Writing can be an “omer of manna” — a reminder of who we were, where we’ve been and how God is working all things for our good. In that spirit, I share this piece that appeared on my blog last Thanksgiving
2013 has been a year of exploring thankfulness. If you outlined my life on paper, you would have wondered why being thankful was a struggle.
But my desire for thankfulness this year led to learning about three key lessons that will endure with me for the rest of life.
Thankfulness is an attitude not dependent on circumstances, good or bad.
My life was great in May 2013. College graduation? Check. Happy prospects with Mr. M? Check. Job plans after graduation? Check. Place to live? Check. Yet, I was frustrated and discontent by life not going exactly the way I wanted.
I had grown-up hearing that thankfulness isn’t about life situation, but in knowing God and understanding his character and his work. That little nugget of truth had always been shared in the context of tragedy and hardship. Shouldn’t it be true in the context of blessing? When my life has challenges, it’s easy for me to rest in the knowledge that that I know the Lord. But, when life is going well, I too often ground my thankfulness in the blessings of this earth and think of Christ as the icing on the cake.
“He who has God and everything else has no more than he who has God only,” writes C.S. Lewis.
Regardless of our situation (joy or sorrow, blessing or tragedy), we are faced with a choice: Will our happiness be grounded in our life, or in the Giver of Life?
Thus says the Lord: ‘Let not the wise man boast in his wisdom, let not the mighty man boast in his might, let not the rich man boast in his riches, but let him who boasts boast in this, that he understands and knows me, that I am the Lord who practices steadfast love, justice, and righteousness in the earth. For in these things I delight, declares the Lord.’ (Jeremiah 9:23-24).

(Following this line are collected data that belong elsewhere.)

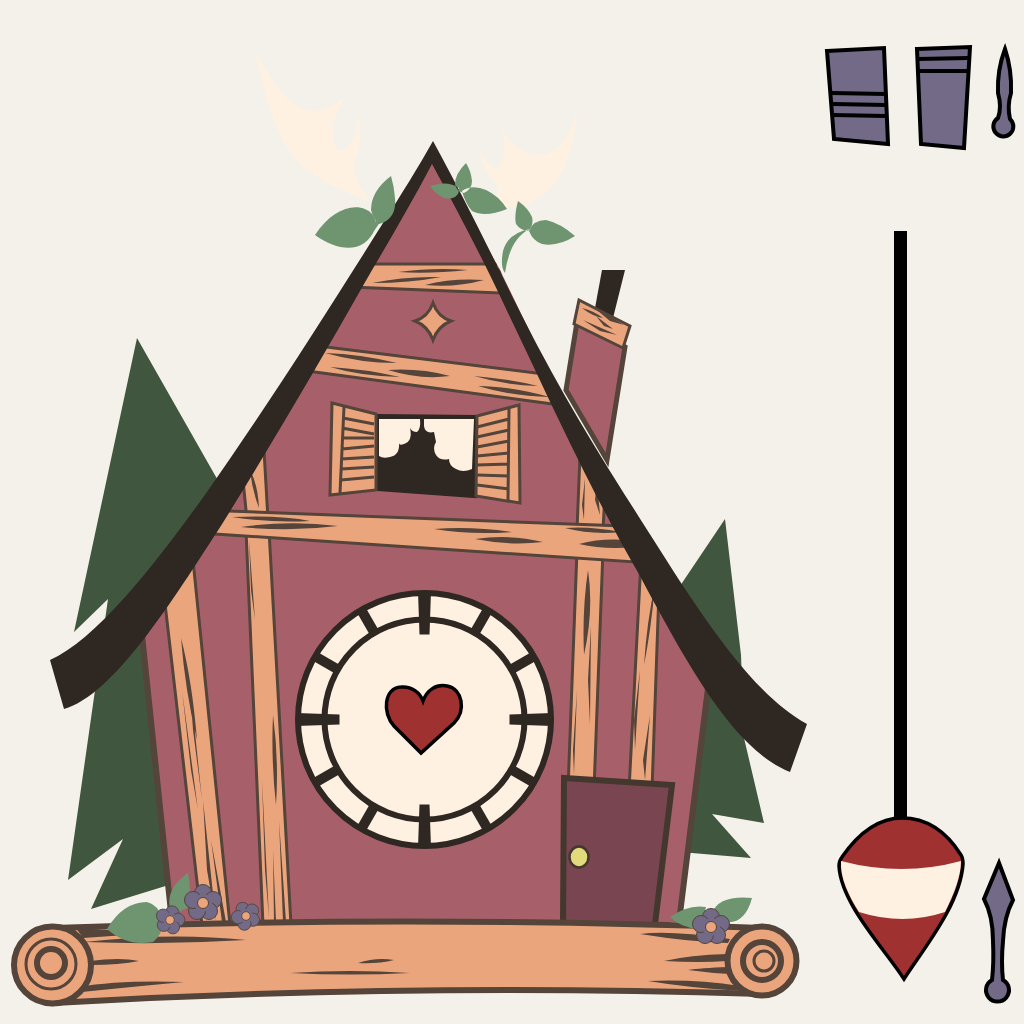
<!DOCTYPE html>
<html lang="en">
<head>
<meta charset="utf-8">
<title>Cuckoo clock parts</title>
<style>
:root{--paper:#f4f1ea;--cream:#fff1e1;--wall:#a7606a;--wood:#eba57d;--line:#54443a;--dark:#2e2722;--pine:#41563f;--leaf:#6e9570;--violet:#736a88;--red:#a03131;--door:#784550;--knob:#e3da7b}
html,body{margin:0;padding:0;background:var(--paper);overflow:hidden}
svg{display:block;width:1024px;height:1024px}
.pine{fill:var(--pine)}
.antler{fill:var(--cream)}
.wall{fill:var(--wall)}
.edge{fill:none;stroke:var(--line);stroke-width:6}
.beam{fill:var(--wood);stroke:var(--line);stroke-width:3}
.grain{fill:var(--line)}
.roof{fill:var(--dark)}
.leaf{fill:var(--leaf)}
.ring{fill:var(--cream);stroke:var(--dark);stroke-width:6}
.part{fill:var(--violet);stroke:#000;stroke-width:4}
.stripe{fill:none;stroke:#000;stroke-width:4}
.log{fill:var(--wood);stroke:var(--line);stroke-width:6}
.petal{fill:var(--violet);stroke:var(--line);stroke-width:1}
</style>
</head>
<body>
<svg viewBox="0 0 1024 1024" role="img" aria-label="Cuckoo clock house with pendulum and clock hands">
<defs>
<clipPath id="wall-shape"><path d="M433 150L350 285L142 640L171 922H679L709 680L640 560L500 270Z"/></clipPath>
<g id="flower">
<g class="petal"><circle cy="-10" r="8.5"/><circle cx="10" cy="-3" r="8.5"/><circle cx="6" cy="8" r="8.5"/><circle cx="-6" cy="8" r="8.5"/><circle cx="-10" cy="-3" r="8.5"/></g>
<circle r="9" fill="var(--violet)"/>
<circle r="5.5" fill="var(--wood)" stroke="var(--line)"/>
</g>
<path id="quarter-tick" d="M-6.5-128H6.500L5-85H-5Z"/>
<path id="hour-tick" d="M0-127V-102" stroke="var(--dark)" stroke-width="10"/>
</defs>
<rect width="1024" height="1024" fill="var(--paper)"/>

<g id="pines" class="pine">
<path d="M137 338L220 484L190 620L172 884L91 909L123 839L68 880L108 599L74 632Z"/>
<path d="M725 519L741 655L744 738L764 823L712 814L751 858L680 852L660 700L680 586Z"/>
</g>

<g id="antlers" class="antler">
<path d="M256 53Q288 113 314 111Q329 109 344 98Q329 124 334 143Q340 156 350 145Q357 136 358 117Q364 142 355 160Q351 176 371 202Q338 190 311 173Q274 150 256 53Z"/>
<path d="M577 111Q566 152 541 155Q518 157 500 128Q508 146 502 160Q498 172 491 166Q484 160 479 150Q483 170 494 181Q503 191 490 205L520 208Q548 196 560 176Q574 152 577 111Z"/>
</g>

<g id="chimney">
<path d="M602 270H625L613 318L595 308Z" class="roof"/>
<path d="M577 322L625 347L607 460L566 390Z" class="wall" stroke="var(--line)" stroke-width="5"/>
<path d="M579 300L630 326L623 348L574 324Z" class="beam" stroke-width="5"/>
<path class="grain" d="M582 308Q594 311 603 318Q592 316 582 308ZM592 306L624 325L610 321ZM583 320L617 335L600 331ZM596 316L613 329L604 326Z"/>
</g>

<g id="house">
<path class="wall" d="M433 150L350 285L142 640L171 922H679L709 680L640 560L500 270Z"/>
<g clip-path="url(#wall-shape)">
<g class="beam">
<path d="M240 450H264L268 520H247Z"/>
<path d="M580 455H607L603 530H577Z"/>
<path d="M160 560H193L230 925H202Z"/>
<path d="M246 530H269L291 925H263Z"/>
<path d="M577 550H603L594 790H568Z"/>
<path d="M641 560L659 590L652 790H629Z"/>
<path d="M360 264H500V293L350 287Z"/>
<path d="M310 345L560 376V405L300 370Z"/>
<path d="M200 510L650 527V563L200 533Z"/>
</g>
<g class="grain">
<path d="M398 272Q435 267 468 270Q430 274 398 272ZM372 283Q405 276 441 277Q410 283 372 283ZM425 285Q452 278 484 280Q455 288 425 285Z"/>
<path d="M325 353Q360 354 397 363Q360 363 325 353ZM388 370Q420 368 450 376Q420 380 388 370ZM474 376Q510 379 538 386Q505 385 474 376ZM478 386Q508 386 550 397Q510 396 478 386ZM330 367Q365 369 400 377Q360 376 330 367Z"/>
<path d="M232 517Q282 515 310 521Q270 523 232 517ZM241 527Q290 520 338 526Q290 532 241 527ZM434 529Q472 526 512 532Q470 535 434 529ZM475 539Q510 534 543 542Q510 546 475 539ZM565 528Q590 526 621 532Q592 535 565 528ZM579 544Q605 537 635 541V547Q605 550 579 544Z"/>
<path d="M181 638Q192 680 197 740Q185 690 181 638ZM189 675L202 800L193 730ZM203 800L216 922L207 870ZM182 690L198 810L191 770ZM211 840L226 922H222Z"/>
<path d="M250 470Q258 485 259 508Q252 490 250 470ZM249 540L255 620L251 590ZM273 715Q279 760 276 805Q271 760 273 715ZM262 780L269 918L265 870ZM279 820L286 922H283ZM273 850L276 922H274Z"/>
<path d="M588 570Q594 610 584 655Q582 610 588 570ZM591 625L590 725L588 680ZM577 690L574 775L573 750ZM585 478L584 520L582 505ZM597 480L600 515L595 500ZM655 585Q651 630 644 665Q647 620 655 585ZM640 670L635 750L634 720ZM650 715L645 780L643 760Z"/>
</g>
</g>
<path class="edge" d="M142 635L172 922M709 680L679 922" stroke="#44372e"/>
</g>

<path id="star" d="M433 303Q438 317 451 321Q438 326 433 340Q428 326 415 321Q428 317 433 303Z" class="beam"/>

<g id="window">
<path d="M376 416L477 417L475 496L376 489Z" fill="var(--dark)" stroke="var(--dark)" stroke-width="4"/>
<path class="antler" d="M379 419H420Q421 429 417 432Q412 432 410 428Q413 441 404 444Q399 446 399 443Q400 455 390 457Q383 459 379 456ZM424 419H474L472 469Q463 473 456 469Q449 466 449 459Q440 461 436 455Q432 448 436 442L434 432Q425 434 424 426Z"/>
<path class="beam" d="M332 403L376 414V490L330 495ZM477 416L519 405L520 503L476 496Z"/>
<path class="beam" fill="none" d="M344 407L340 493M509 408L508 500M343 418L374 424M342 428L374 434M342 438H374M342 449L374 446M341 459L374 457M341 469L374 467M341 480L374 477M477 427L509 419M477 437L509 430M477 447L509 441M477 456L509 453M477 465L509 464M477 475L509 476M477 485L509 489"/>
</g>

<g id="clock-face">
<circle class="ring" cx="424.500" cy="719.500" r="126.500"/>
<circle class="ring" cx="424.500" cy="719.500" r="100"/>
<g transform="translate(424.500 719.500)">
<g fill="var(--dark)">
<use href="#quarter-tick"/>
<use href="#quarter-tick" transform="rotate(90)"/>
<use href="#quarter-tick" transform="rotate(180)"/>
<use href="#quarter-tick" transform="rotate(270)"/>
</g>
<use href="#hour-tick" transform="rotate(30)"/>
<use href="#hour-tick" transform="rotate(60)"/>
<use href="#hour-tick" transform="rotate(120)"/>
<use href="#hour-tick" transform="rotate(150)"/>
<use href="#hour-tick" transform="rotate(210)"/>
<use href="#hour-tick" transform="rotate(240)"/>
<use href="#hour-tick" transform="rotate(300)"/>
<use href="#hour-tick" transform="rotate(330)"/>
</g>
<path id="heart" d="M421 753L394 726C382 713 384 688 401 687C412 686 420 693 423 701C427 690 436 684 447 686C463 689 466 711 454 723Z" fill="var(--red)" stroke="#000" stroke-width="3.500"/>
</g>

<g id="door">
<path d="M563 924L564 778L672 785L655 924" fill="var(--door)" stroke="#44372e" stroke-width="6"/>
<ellipse cx="579" cy="857" rx="9.500" ry="10.500" fill="var(--knob)" stroke="#44372e" stroke-width="2.500"/>
</g>

<path id="roof" class="roof" d="M433 141C463 196 491 253 515 302C555 382 590 440 632 506C690 597 745 690 807 724L790 772C735 750 690 670 640 576C590 490 545 390 508 313C482 257 458 212 432 164C410 206 386 246 364 284C325 353 279 432 224 521C170 605 113 695 64 709L50 660C99 638 158 560 207 492C270 402 331 306 383 223C401 195 419 166 433 141Z"/>

<g id="roof-leaves" class="leaf">
<path d="M315 235C333 207 360 200 373 215Q377 221 375 229C365 253 340 253 315 235Z"/>
<path d="M391 176Q371 191 371 210Q373 218 379 224Q397 219 395 198Q394 186 391 176Z"/>
<path d="M376 217L383 218L374 231Z"/>
<path d="M430 186Q448 180 459 188Q460 193 455 197Q442 203 430 186ZM466 163Q455 174 455 184Q456 191 464 193Q472 189 472 181Q471 171 466 163ZM462 191Q472 184 486 190Q499 196 507 209Q485 218 472 211Q465 203 462 191Z"/>
<path d="M518 201Q514 216 516 224Q520 230 528 231Q534 225 532 217Q528 208 518 201ZM529 231Q533 220 546 220Q560 223 575 236Q558 247 542 244Q533 241 529 231ZM530 229Q510 238 505 273Q500 267 503 251Q508 233 530 229Z"/>
</g>

<g id="base-log">
<path class="log" d="M54 928Q404 915 762 928V994Q404 983 54 1003Z"/>
<g class="grain">
<path d="M76 928L155 933L83 938ZM84 942Q170 932 246 940Q165 945 84 942ZM90 961Q120 957 139 961Q120 965 90 965ZM78 987Q120 980 184 982Q130 987 72 993ZM290 973Q350 969 410 973Q350 976 290 973ZM358 963Q376 957 394 960Q378 964 358 963ZM730 939Q670 930 640 934Q690 942 728 943ZM727 954Q690 955 664 961Q700 963 727 961ZM728 967Q700 968 688 970Q710 973 730 974ZM740 986Q695 979 648 981Q690 988 742 991Z"/>
</g>
<g class="log">
<circle cx="52.500" cy="965" r="38.500"/>
<circle cx="51" cy="964" r="25" stroke-width="3"/>
<circle cx="51" cy="963" r="14"/>
<circle cx="762" cy="961" r="34.500"/>
<circle cx="762" cy="961" r="19"/>
<circle cx="764" cy="961" r="10" stroke-width="3"/>
</g>
</g>

<g id="base-flowers">
<path class="leaf" d="M107 929Q123 902 147 902Q159 905 162 919Q165 932 153 942Q127 947 107 929ZM188 873Q192 892 187 908L172 915Q162 891 188 873ZM670 917Q688 904 706 907L701 928Q684 930 670 917ZM752 898Q745 924 726 922L712 913Q719 895 752 898Z"/>
<use href="#flower" transform="translate(203 903)"/>
<use href="#flower" transform="translate(170 920) rotate(15) scale(.78)"/>
<use href="#flower" transform="translate(246 916) rotate(-25) scale(.78)"/>
<use href="#flower" transform="translate(711 927)"/>
</g>

<g id="weights">
<path class="part" d="M827 51L884 48L888 144L834 139Z"/>
<path class="stripe" d="M832 93L886 94M833 104L886 105M833 115L886 116"/>
<path class="part" d="M917 49L970 47L964 148L921 144Z"/>
<path class="stripe" d="M918 59L968 58M919 71H967"/>
</g>

<g id="clock-hands" stroke-linejoin="miter">
<path class="part" d="M1005 49Q997 70 998 93Q1002 107 998 118A10 10 0 1 0 1010 119Q1007 106 1011 93Q1012 70 1005 49Z"/>
<path class="part" d="M999 863L984 899Q993 916 993 941Q994 963 992 980A11.500 11.500 0 1 0 1003 980Q1001 962 1003 941Q1004 917 1013 900Z"/>
</g>

<g id="pendulum">
<rect x="894" y="231" width="13" height="590"/>
<path id="bob" d="M904 979C884 948 841 904 839 866Q839 861 842 857C860 831 881 818 902 818C926 818 946 831 961 855Q963 858 963 864C960 905 924 948 904 979Z" fill="var(--red)"/>
<path class="antler" d="M840 859Q902 878 963 859C963 876 956 894 947 912Q903 928 857 912C847 896 838 878 840 859Z"/>
<use href="#bob" fill="none"/>
<path d="M904 979C884 948 841 904 839 866Q839 861 842 857C860 831 881 818 902 818C926 818 946 831 961 855Q963 858 963 864C960 905 924 948 904 979Z" fill="none" stroke="#000" stroke-width="3.500"/>
<path class="antler" d="M841 861Q902 877 961 861C961 876 954 894 945 912Q903 926 859 912C849 896 840 878 841 861Z"/>
</g>
</svg>
</body>
</html>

Thankfulness must be cultivated.
I remember reading the story of Joni Eareckson Tada in high school. Following her diving accident which resulted in quadriplegia, Tada struggled with depression. A mentor encouraged her to begin keeping a gratitude journal, daily listing the things she was thankful for. Although she didn’t begin with project with a heart of gratitude, Tada found herself becoming thankful through the practice.
In May, I started keeping a “1000 Gifts” journal using the “Joy Dare” prompts from Ann Voskamp. I’ve not been as faithful with my journal as I would have liked, but it’s accomplished its purpose — cultivating a habit of thankfulness in my life.
Thankfulness is followed by joy.
I think Ann Voskamp puts it best: “Joy is the realest reality, the fullest life, and joy is always given, never grasped. God gives gifts and I give thanks and I unwrap the gift given: joy.”
As we give thanks for everything (even what we don’t understand), we learn to look to the One who gives us life and see his sovereign hand in all. And fixing our eyes on Jesus well surely produce the deepest and sweetest joy.
Rejoice always, pray without ceasing, give thanks in all circumstances; for this is the will of God in Christ Jesus for you. (1 Thessalonians 5:16-18, ESV)